--- Records for the task ---
--- START ---
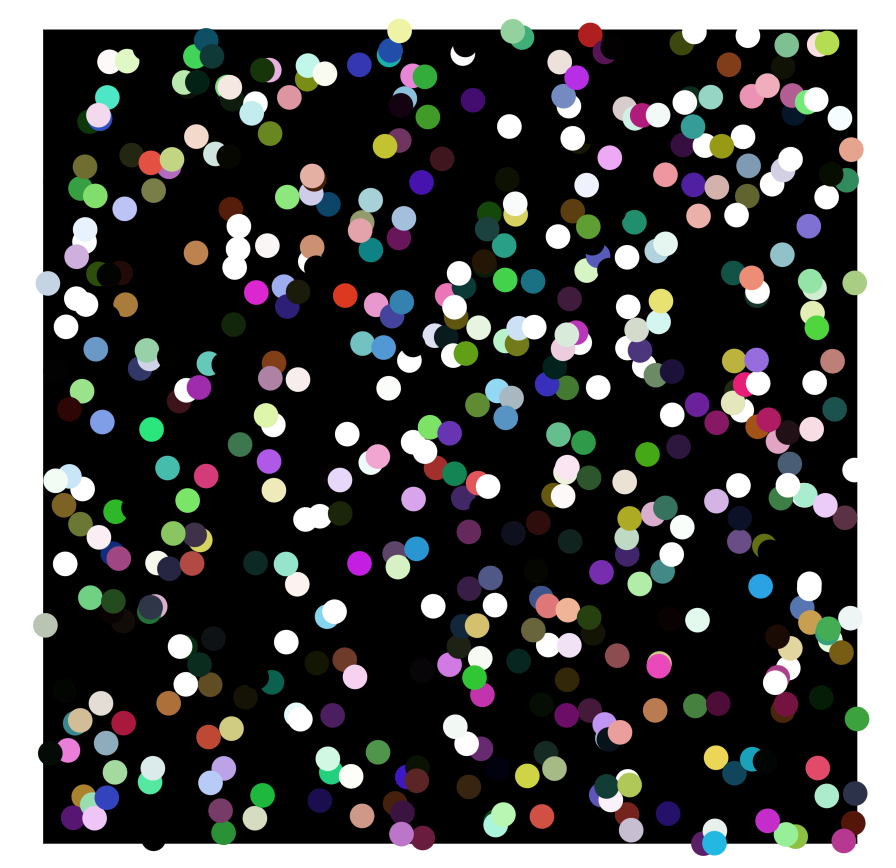
Write a WebGL 1 fragment shader that draws this pattern.

```glsl
precision highp float;
// Confetti: equal discs in random colours scattered over a black square
// on white. A coarse grid holds up to four randomly placed discs per cell,
// so each pixel only tests its own cell and the eight around it.

uniform vec2 u_resolution;

const float CELLS = 16.0;

// Four random values from a cell and a disc index, without sine.
vec4 hash4(vec3 seed) {
  vec4 q = fract(seed.xyzx * vec4(0.1031, 0.1030, 0.0973, 0.1099));
  q += dot(q, q.wzxy + 33.33);
  return fract((q.xxyz + q.yzzw) * q.zywx);
}

vec3 hslToRgb(float hue, float saturation, float lightness) {
  vec3 wheel = abs(fract(hue + vec3(0.0, 0.6667, 0.3333)) * 6.0 - 3.0) - 1.0;
  float chroma = saturation * (1.0 - abs(2.0 * lightness - 1.0));
  return lightness + chroma * (clamp(wheel, 0.0, 1.0) - 0.5);
}

// Lightness spans the full range, with some extra pure black and white.
vec3 discColor(vec4 rnd) {
  float lightness = clamp(1.2 * rnd.x - 0.09, 0.0, 1.0);
  float saturation = mix(0.08, 0.8, sqrt(rnd.z));
  return hslToRgb(rnd.y, saturation, lightness);
}

void main() {
  // Square coordinates run from 0 to 1 between its lower left and upper right.
  float side = 0.938;
  vec2 p = (gl_FragCoord.xy / u_resolution.y - vec2(0.0497, 0.028)) / side;
  float pixel = 1.0 / (u_resolution.y * side);
  float blur = 0.7 * pixel;

  // Black square on white
  vec2 fromCenter = abs(p - 0.5) - 0.5;
  float edge = max(fromCenter.x, fromCenter.y);
  vec3 color = vec3(smoothstep(-blur, blur, edge));

  // Discs, whose centres stay inside while their rims may spill over
  vec2 home = floor(p * CELLS);
  float radius = 0.0151;
  for (int j = -1; j <= 1; j++) {
    for (int i = -1; i <= 1; i++) {
      vec2 cell = home + vec2(float(i), float(j));
      bool outside = any(lessThan(cell, vec2(0.0))) ||
                     any(greaterThan(cell, vec2(CELLS - 0.5)));
      if (outside) continue;
      for (int k = 0; k < 4; k++) {
        vec3 seed = vec3(cell, float(k)) * 7.31 + 19.7;
        vec4 place = hash4(seed);
        if (place.z > 0.5) continue;
        float d = length(p - (cell + place.xy) / CELLS) - radius;
        float cover = 1.0 - smoothstep(-blur, blur, d);
        color = mix(color, discColor(hash4(seed + 151.3)), cover);
      }
    }
  }

  gl_FragColor = vec4(color, 1.0);
}
```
--- END ---
--- Work required ---
Please return each line of the data above in which the word "pixel" occurs.

--- Response area ---
// so each pixel only tests its own cell and the eight around it.
  float pixel = 1.0 / (u_resolution.y * side);
  float blur = 0.7 * pixel;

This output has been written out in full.